A variety of otzovism was ultimatumism. The ultimatumists differed from the otzovists only in form. They proposed that an ultimatum should first be presented to the Social-Democratic group in the Duma and if it was not complied with, the Social-Democratic deputies should be recalled from the Duma.

Ultimatumism was virtually otzovism in disguise. Lenin called the ultimatumists “bashful otzovists”.

In the spring of 1909 the otzovists, ultimatumists and god-builders formed a promotion group to organise an anti-Party school on the Isle of Capri (Bogdanov, Alexinsky, Lunacharsky and others). This group, in effect, was the centre of the anti-Party faction of otzovists, ultimatumists, and god-builders.

A meeting of the extended editorial board of Proletary held in June 1909 adopted a decision that “Bolshevism, as a definite tendency in the R.S.D.L.P. has nothing in common with otzovism or ultimatumism” and called upon the Bolsheviks to resolutely combat this defection from revolutionary Marxism. Bogdanov (Maximov), the guiding spirit of otzovism, was expelled from the ranks of the Bolsheviks.

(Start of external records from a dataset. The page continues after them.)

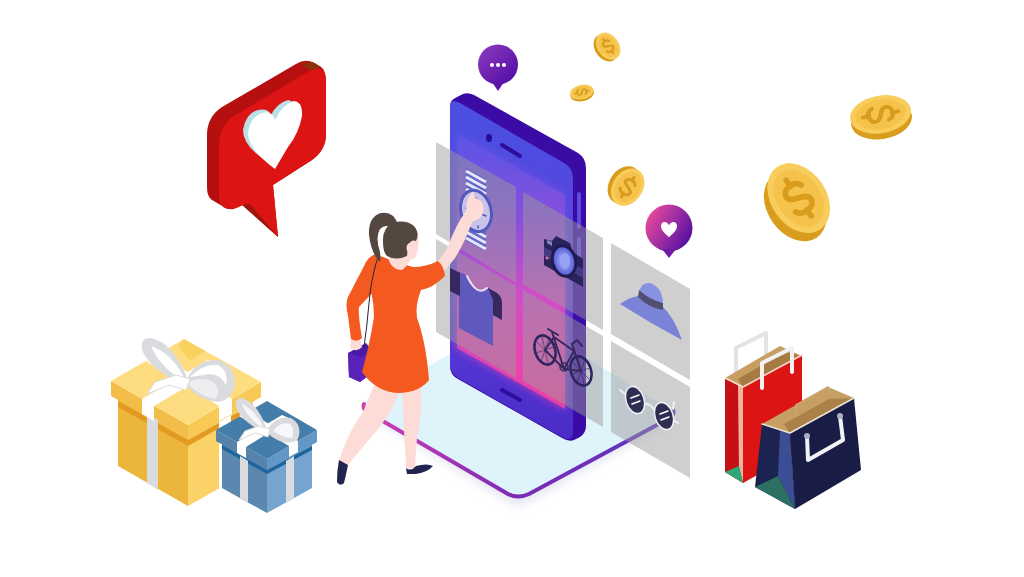
<!DOCTYPE html>
<html lang="en">
<head>
<meta charset="utf-8">
<title>Online shopping illustration</title>
<style>
:root{--red:#dd1414;--red-dark:#b50f10;--gold:#f9cd5c;--gold-dark:#d99c1d;--gold-mid:#e5b03a;--orange:#f45a20;--skin:#fddcd8;--hair:#54473f;--navy:#191c45;--ink:#2c2560;--purple:#3b0ba5;--card:#9c9c9c;--tan:#c79f62;--ribbon:#fff;--ribbon-shade:#d9dbde}
html,body{margin:0;background:#fff;overflow:hidden}
svg{display:block;width:1024px;height:577px}
.line{fill:none;stroke-linecap:round;stroke-linejoin:round}
.card{fill:var(--card);fill-opacity:.48}
.skin{fill:var(--skin)}
.dress{fill:var(--orange)}
.shoe{fill:#20244f}
.ribbon{fill:var(--ribbon)}
.shade{fill:var(--ribbon-shade)}
</style>
</head>
<body>
<svg viewBox="0 0 1024 577" role="img" aria-label="A woman shopping on a giant smartphone, surrounded by gifts, coins and shopping bags">
<defs>
<linearGradient id="edge"><stop offset="0" stop-color="#d23fb4"/><stop offset=".5" stop-color="#7a2bb5"/><stop offset="1" stop-color="#5a35c4"/></linearGradient>
<linearGradient id="front" x1="0" y1="0" x2="0" y2="1"><stop offset="0" stop-color="#4b50e2"/><stop offset=".55" stop-color="#5a3fdc"/><stop offset="1" stop-color="#4a2bc8"/></linearGradient>
<linearGradient id="screen" x1="0" y1="0" x2="0" y2="1"><stop offset="0" stop-color="#5a55e6"/><stop offset=".3" stop-color="#8a50dc"/><stop offset=".6" stop-color="#d94fc4"/><stop offset="1" stop-color="#ff3f9e"/></linearGradient>
<linearGradient id="chat" x1="0" y1="0" x2="1" y2="1"><stop offset="0" stop-color="#8f3cc0"/><stop offset="1" stop-color="#4c0aa2"/></linearGradient>
<linearGradient id="like" x1="0" y1=".2" x2="1" y2=".8"><stop offset="0" stop-color="#ef4a9b"/><stop offset=".6" stop-color="#8d28a2"/><stop offset="1" stop-color="#4c0aa2"/></linearGradient>
<radialGradient id="lens"><stop offset="0" stop-color="#b3b9f7"/><stop offset="1" stop-color="#5a63dc"/></radialGradient>
<filter id="soft" x="-20%" y="-20%" width="140%" height="140%"><feGaussianBlur stdDeviation="4"/></filter>
<path id="heart" d="M0 9C-4 5-10 1-10-5C-10-11-3-12 0-6C3-12 10-11 10-5C10 1 4 5 0 9Z"/>
<g id="coin-face">
<ellipse rx="29" ry="40" fill="var(--gold)"/>
<ellipse rx="23" ry="33" fill="#f5c24c"/>
<path class="line" d="M10-10C6-19-10-17-10-8C-10 1 10-2 10 8C10 17-7 19-11 10M0-15V-23M0 15V23" stroke="var(--gold-dark)" stroke-width="6"/>
</g>
<ellipse id="coin-rim" rx="29" ry="40" fill="var(--gold-dark)"/>
<g id="wheel" class="line" stroke="var(--ink)">
<ellipse rx="10" ry="15" stroke-width="2.5" transform="rotate(-18)"/>
<path d="M-8-8L8 8M-9 3L9-3M-3-13L3 13M4-12L-4 12" stroke-width=".6"/>
</g>
<g id="lens-dark"><ellipse rx="9" ry="14" transform="rotate(-18)" fill="#2d2e52" stroke="#f0eff5" stroke-width="1.5"/><path class="line" d="M-4-2L4-5M-3 4L5 1" stroke="#fff" stroke-width="1.5"/></g>
</defs>

<rect width="1024" height="577" fill="#fff"/>

<g id="platform">
<path d="M362 412L509 503Q518 508 528 503L676 420L520 330Z" fill="#cfd3e6" opacity=".5" filter="url(#soft)"/>
<path d="M368 399Q358 406 368 412L508 493Q518 499 529 493L670 421Q678 416 670 410L530 322Q520 316 510 321Z" fill="#dff3fa"/>
<path class="line" d="M364 404Q362 409 369 413L508 494Q518 499 529 494L668 419Q675 415 673 410" stroke="url(#edge)" stroke-width="4"/>
</g>

<g id="phone">
<path d="M450 106Q450 100 457 97L463 94Q468 92 474 95L578 153Q586 158 586 168V426Q586 433 580 437L574 440Q569 442 562 438L458 379Q450 375 450 366Z" fill="var(--purple)"/>
<path d="M450 107Q450 98 460 103L564 163Q573 168 573 178V431Q573 443 562 437L458 378Q450 373 450 365Z" fill="url(#front)"/>
<path d="M457 133L565 194V409L457 348Z" fill="url(#screen)" filter="url(#soft)" opacity=".75"/>
<path d="M457 134L565 195V409L457 348Z" fill="url(#screen)" opacity=".8"/>
<ellipse cx="489" cy="138" rx="3" ry="4" fill="#2a0b94"/>
<path class="line" d="M502 145L520 156M502 390L520 400" stroke="#2f0c9b" stroke-width="4"/>
<path class="line" d="M579 194V227M579 239V256" stroke="#5c49dd" stroke-width="4"/>
</g>

<g id="product-cards">
<path class="card" d="M436 142L516 187V283L436 234Z"/>
<path class="card" d="M523 192L603 238V330L523 284Z"/>
<path class="card" d="M611 243L690 289V380L611 334Z"/>
<path class="card" d="M436 239L516 286V378L436 332Z"/>
<path class="card" d="M523 290L603 336V427L523 381Z"/>
<path class="card" d="M611 341L690 387V478L611 432Z"/>
</g>

<g id="watch">
<path d="M466 168L486 179V198H466ZM466 222H486V251L466 241Z" fill="#6168c9"/>
<path d="M466 171L486 182M466 177L486 188M466 183L486 194M466 189L486 200M466 226L486 237M466 232L486 243M466 238L486 249" stroke="#e9e5fa" stroke-width="3"/>
<ellipse cx="476" cy="211" rx="15" ry="21" transform="rotate(-15 476 211)" fill="#c9c3e9" stroke="#5258bd" stroke-width="3"/>
<path class="line" d="M476 198V212L486 216M466 208L468 209M478 226V228" stroke="#5258bd" stroke-width="1.5"/>
</g>

<g id="camera">
<path d="M544 239L552 241L556 236L570 243L573 252L583 259V287L544 265Z" fill="#29235c"/>
<path d="M544 247L583 269V278L544 256Z" fill="#443c82"/>
<path d="M547 240L552 242V246L547 243Z" fill="#8c84c7"/>
<ellipse cx="564" cy="261" rx="13" ry="17" transform="rotate(-15 564 261)" fill="#211b50"/>
<ellipse cx="564" cy="261" rx="10" ry="14" transform="rotate(-15 564 261)" fill="url(#lens)"/>
<ellipse cx="565" cy="261" rx="5" ry="8" fill="#99a2f4"/>
<circle cx="547" cy="258" r="1.5" fill="#f06ab0"/>
</g>

<g id="shirt">
<path d="M450 268L466 275Q477 296 488 288L497 293L502 303V320L493 315V346L459 328V296L450 291Z" fill="#6059bd"/>
<path d="M450 268L460 273V296L450 291ZM488 288L497 293Q502 297 502 303V320L493 315V300Z" fill="#37285f"/>
<path class="line" d="M467 276Q477 297 487 288" stroke="#eadff1" stroke-width="2"/>
</g>

<g id="bicycle">
<use href="#wheel" x="545" y="350"/><use href="#wheel" x="581" y="371"/>
<path class="line" d="M545 350L554 337L574 351L564 369L545 350M552 332L564 369L581 371L572 344L577 340L582 346M548 329L558 335" stroke="#37285f" stroke-width="2"/>
<circle cx="564" cy="367" r="4" fill="none" stroke="#37285f" stroke-width="1.5"/>
</g>

<g id="hat">
<path d="M620 304Q630 297 638 296L662 306Q674 317 682 340Q650 323 620 304Z" fill="#7a83d8"/>
<path d="M639 297Q639 282 650 283Q664 287 663 309Q650 308 639 297Z" fill="#8991e2"/>
<path d="M639 290Q650 300 663 303V310Q649 308 638 297Z" fill="#514f70"/>
</g>

<g id="sunglasses">
<path class="line" d="M643 404Q650 402 655 411M625 394L620 390M673 409L674 402M673 420L678 423" stroke="#efeef4" stroke-width="2"/>
<use href="#lens-dark" x="635" y="400"/><use href="#lens-dark" x="664" y="416"/>
</g>

<g id="chat-bubble">
<circle cx="498" cy="64.500" r="20" fill="url(#chat)"/><path d="M492 82H504L498 91Z" fill="#5b16a8"/>
<g fill="#fff"><circle cx="492" cy="65" r="2"/><circle cx="498" cy="65" r="2"/><circle cx="504" cy="65" r="2"/></g>
</g>
<g id="like-bubble">
<circle cx="669" cy="228" r="23.500" fill="url(#like)"/><path d="M662 249H676L669 258Z" fill="#6d1ca3"/>
<use href="#heart" fill="#fff" transform="translate(669 230) scale(.8)"/>
</g>

<g id="woman">
<path class="skin" d="M374 386L401 389Q390 418 367 442L347 466L339 461Q349 430 362 414Z"/>
<path class="skin" d="M402 386L421 388Q422 416 417 437L415 468H406L404 430Z"/>
<path class="shoe" d="M339 460L348 465Q346 475 344 483Q340 487 337 482Q337 470 339 460Z"/>
<path class="shoe" d="M406 468Q411 472 416 466Q427 463 433 466Q428 472 416 474H407Z"/>
<path class="skin" d="M434 264Q443 258 448 246Q457 223 466 211Q466 200 472 192Q474 191 474 197L482 202Q486 211 480 218L472 222Q464 244 455 258L442 274Z"/>
<path d="M348 353L366 343L372 350V373L360 382L349 377Z" fill="#4a19a5"/><path d="M348 353L362 357L372 350V373L360 382L349 377Z" fill="#5a22b8"/>
<path class="skin" d="M352 332L359 336L362 347Q357 353 350 348Z"/>
<path class="dress" d="M377 254Q368 255 363 268L348 297Q345 303 348 316L351 339Q357 343 362 338Q358 315 359 307L379 286Z"/>
<path class="dress" d="M374 255Q384 256 391 261L413 267Q426 267 438 261Q444 266 445 276Q433 288 421 290Q415 305 417 318Q426 342 429 380Q420 392 400 393Q377 393 362 372Q370 343 374 317Q374 304 371 290Q366 272 374 255Z"/>
<path class="skin" d="M391 249L412 255Q409 265 402 270Q393 270 389 261Z"/>
<path class="skin" d="M397 232Q410 225 418 235Q420 249 415 258Q405 263 394 254Z"/>
<path d="M383 242Q382 228 393 223Q405 219 414 226Q420 233 416 241Q411 239 408 246L407 256Q396 261 387 256Q383 252 383 242Z" fill="var(--hair)"/>
<path d="M398 225Q394 211 381 213Q368 217 369 235Q371 250 376 257Q382 268 380 252Q375 237 380 229Q386 223 393 229Z" fill="var(--hair)"/>
<ellipse class="skin" cx="410" cy="248" rx="3.500" ry="5"/>
<path class="line" d="M377 260Q371 280 369 303Q367 327 364 347" stroke="#2a2430" stroke-width="1"/>
</g>

<g id="heart-message">
<path d="M207 135Q207 117 222 107L296 64Q306 58 314 63L321 67Q326 70 326 82V134Q326 150 312 160L273 185L278 237L242 205L236 208Q230 211 224 207L212 200Q207 197 207 187Z" fill="var(--red-dark)"/>
<path d="M219 146Q219 126 234 116L306 73Q326 61 326 82V134Q326 150 312 160L273 185L278 237L246 204L236 208Q219 213 219 194Z" fill="var(--red)"/>
<path d="M301 64L313 62L321 67L310 70Z" fill="#8c310e"/>
<path d="M243 205L278 237L250 204Z" fill="#9d150b"/>
<path d="M272 164Q243 148 243 130Q246 113 258 110Q268 108 271 115Q277 103 288 100L299 104Z" fill="#b9e1e5"/>
<path d="M275 169Q248 149 248 133Q250 117 262 113Q272 110 275 120Q282 105 294 101Q303 102 302 116Q299 133 288 147Z" fill="#fff"/>
</g>

<g id="coins">
<g transform="translate(797 204) rotate(-35) scale(.95)"><use href="#coin-rim" x="-3" y="1"/><use href="#coin-face" x="5" y="-4"/></g>
<g transform="translate(881 117) rotate(80) scale(.65 .77)"><use href="#coin-rim" x="5"/><use href="#coin-face" x="-4"/></g>
<g transform="translate(626 186) rotate(33) scale(.52 .5)"><use href="#coin-rim" x="-4"/><use href="#coin-face" x="4"/></g>
<g transform="translate(607 47) rotate(-35) scale(.37)"><use href="#coin-rim" x="-4"/><use href="#coin-face" x="4"/></g>
<g transform="translate(582 93) rotate(78) scale(.25 .3)"><use href="#coin-rim" x="4"/><use href="#coin-face" x="-4"/></g>
</g>

<g id="yellow-gift">
<path d="M118 392L188 430V506L118 466Z" fill="#ecb53c"/><path d="M188 430L253 392V469L188 506Z" fill="#fbd267"/>
<path d="M118 401L188 440L253 404V409L188 446L118 407Z" fill="#e29a22"/>
<path d="M111 381L188 425V440L111 396Z" fill="#f2bd48"/><path d="M188 425L261 382V397L188 440Z" fill="#f8c954"/>
<path d="M111 381L184 339L261 382L188 425Z" fill="#fddd80"/>
<path class="shade" d="M147 414L158 420V490L147 483Z"/><path class="ribbon" d="M142 399L154 406V421L142 414ZM142 399L208 360L220 367L154 406Z"/>
<path class="ribbon" d="M219 422L231 415V481L219 488Z"/><path class="ribbon" d="M146 361L158 354L232 399V414L219 421V406Z"/>
<path d="M178 346L184 339L205 351L190 361Z" fill="#f9d15f"/>
<path class="shade" d="M185 385Q150 370 142 350Q140 337 151 338Q174 343 188 380ZM185 383Q195 359 218 360Q235 365 235 385Q230 405 211 401Q195 397 185 383Z"/>
<path class="ribbon" d="M181 379Q160 367 151 346Q171 353 184 377ZM190 377Q204 363 218 365Q229 371 226 385Q218 371 204 375Z"/>
<path d="M187 383Q203 375 214 383Q222 391 215 399Q199 396 187 383Z" fill="#eceef0"/>
<path class="ribbon" d="M176 375L190 379L186 390L169 385L147 394L155 382Z" stroke="#d9dbde"/>
</g>

<g id="blue-gift">
<path d="M222 440L267 464V513L222 488Z" fill="#5c88af"/><path d="M267 464L312 440V488L267 513Z" fill="#75a4cf"/>
<path d="M222 445L267 470L312 446V450L267 474L222 449Z" fill="#1e659c"/>
<path d="M216 430L267 459V470L216 441Z" fill="#5583ac"/><path d="M267 459L317 430V442L267 470Z" fill="#6397c5"/>
<path d="M216 430L267 401L317 430L267 459Z" fill="#447da9"/>
<path class="shade" d="M240 456L248 461V503L240 498ZM286 461L294 456V498L286 503Z"/>
<path class="ribbon" d="M237 442L246 447V458L237 453ZM237 442L282 415L291 419L246 447ZM239 416L247 411L298 441V452L289 457V446Z"/>
<path class="shade" d="M264 433Q240 420 236 407Q234 398 242 398Q258 403 267 430ZM267 430Q276 415 291 418Q303 425 298 439Q286 449 267 433Z"/>
<path d="M261 427Q247 417 242 404Q256 411 264 428ZM273 431Q281 421 290 424Q295 429 292 438Q283 438 273 431Z" fill="#f7f8f9"/>
<path class="ribbon" d="M259 426L270 429L268 437L255 433L239 440L245 431Z" stroke="#d9dbde"/>
</g>

<g id="red-bag">
<path class="line" d="M736 372V348L766 333V357" stroke="#e3e3e3" stroke-width="4"/>
<path d="M725 378L780 346L802 356L743 387Z" fill="var(--tan)"/><path d="M738 379L785 352L802 356L743 387Z" fill="#a77a43"/>
<path d="M725 378L743 387V483L725 472Z" fill="#c51015"/><path d="M738 384L743 387V483L739 467Z" fill="#f1b4a0"/>
<path d="M725 472L739 466L743 483Z" fill="#2fa675"/>
<path d="M743 387L802 355V450L743 483Z" fill="var(--red)"/>
<path class="line" d="M725 378L743 387L802 355" stroke="#f7ddcd" stroke-width="1.500"/>
<path class="line" d="M762 388V363L792 348V372" stroke="#f2f2f2" stroke-width="4"/>
</g>

<g id="navy-bag">
<path d="M762 424L828 387L854 398L790 433Z" fill="var(--tan)"/><path d="M784 424L829 399L854 398L790 433Z" fill="#aa8149"/>
<path class="line" d="M796 416V405L828 387L831 396" stroke="#c9a46e" stroke-width="2"/>
<path d="M762 424L790 433L795 509L755 487Z" fill="#1d2350"/><path d="M780 430L790 433L795 509L778 476Z" fill="#3b4d94"/>
<path d="M755 487L778 476L795 509Z" fill="#2c7063"/>
<path d="M790 433L854 398L861 470L795 509Z" fill="var(--navy)"/>
<path class="line" d="M762 424L790 433L854 398" stroke="#ece4d8" stroke-width="1.500"/>
<path class="line" d="M807 436L808 460L843 440L840 416" stroke="#f3f3f5" stroke-width="4"/>
<circle cx="807" cy="436" r="3" fill="#a9adc4"/><circle cx="840" cy="416" r="3" fill="#a9adc4"/>
</g>
</svg>
</body>
</html>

Later, in his book “Left-Wing” Communism—an Infantile Disorder, Lenin wrote that the Bolsheviks were able to make an orderly retreat and preserve their forces after the failure of the revolution because “they ruthlessly exposed and expelled the revolutionary phrase-mongers, those who did not wish to understand that one had to retreat, that one had to know how to retreat, and that one had absolutely to learn how to work legally in the most reactionary of parliaments, in the most reactionary of trade unions, co-operative and insurance societies and similar organisations”^^(see Vol. 31, p. 28, of this edition)^^.

[6] The article referred to was “Revolutionary Hangover” published in Proletary No. 44, April 8 (21), 1909.

[7] The reference is to Kautsky’s stand at the meeting of the International Socialist Bureau on October 11, 1908 on the question of the British Labour Party’s membership of the Second International. This is dealt within Lenin’s article “Meeting of the International Socialist Bureau”^^(see Vol. 15 of this edition)^^.

< backward   forward >
Works Index   |   Volume 34 | Collected Works   |   L.I.A. Index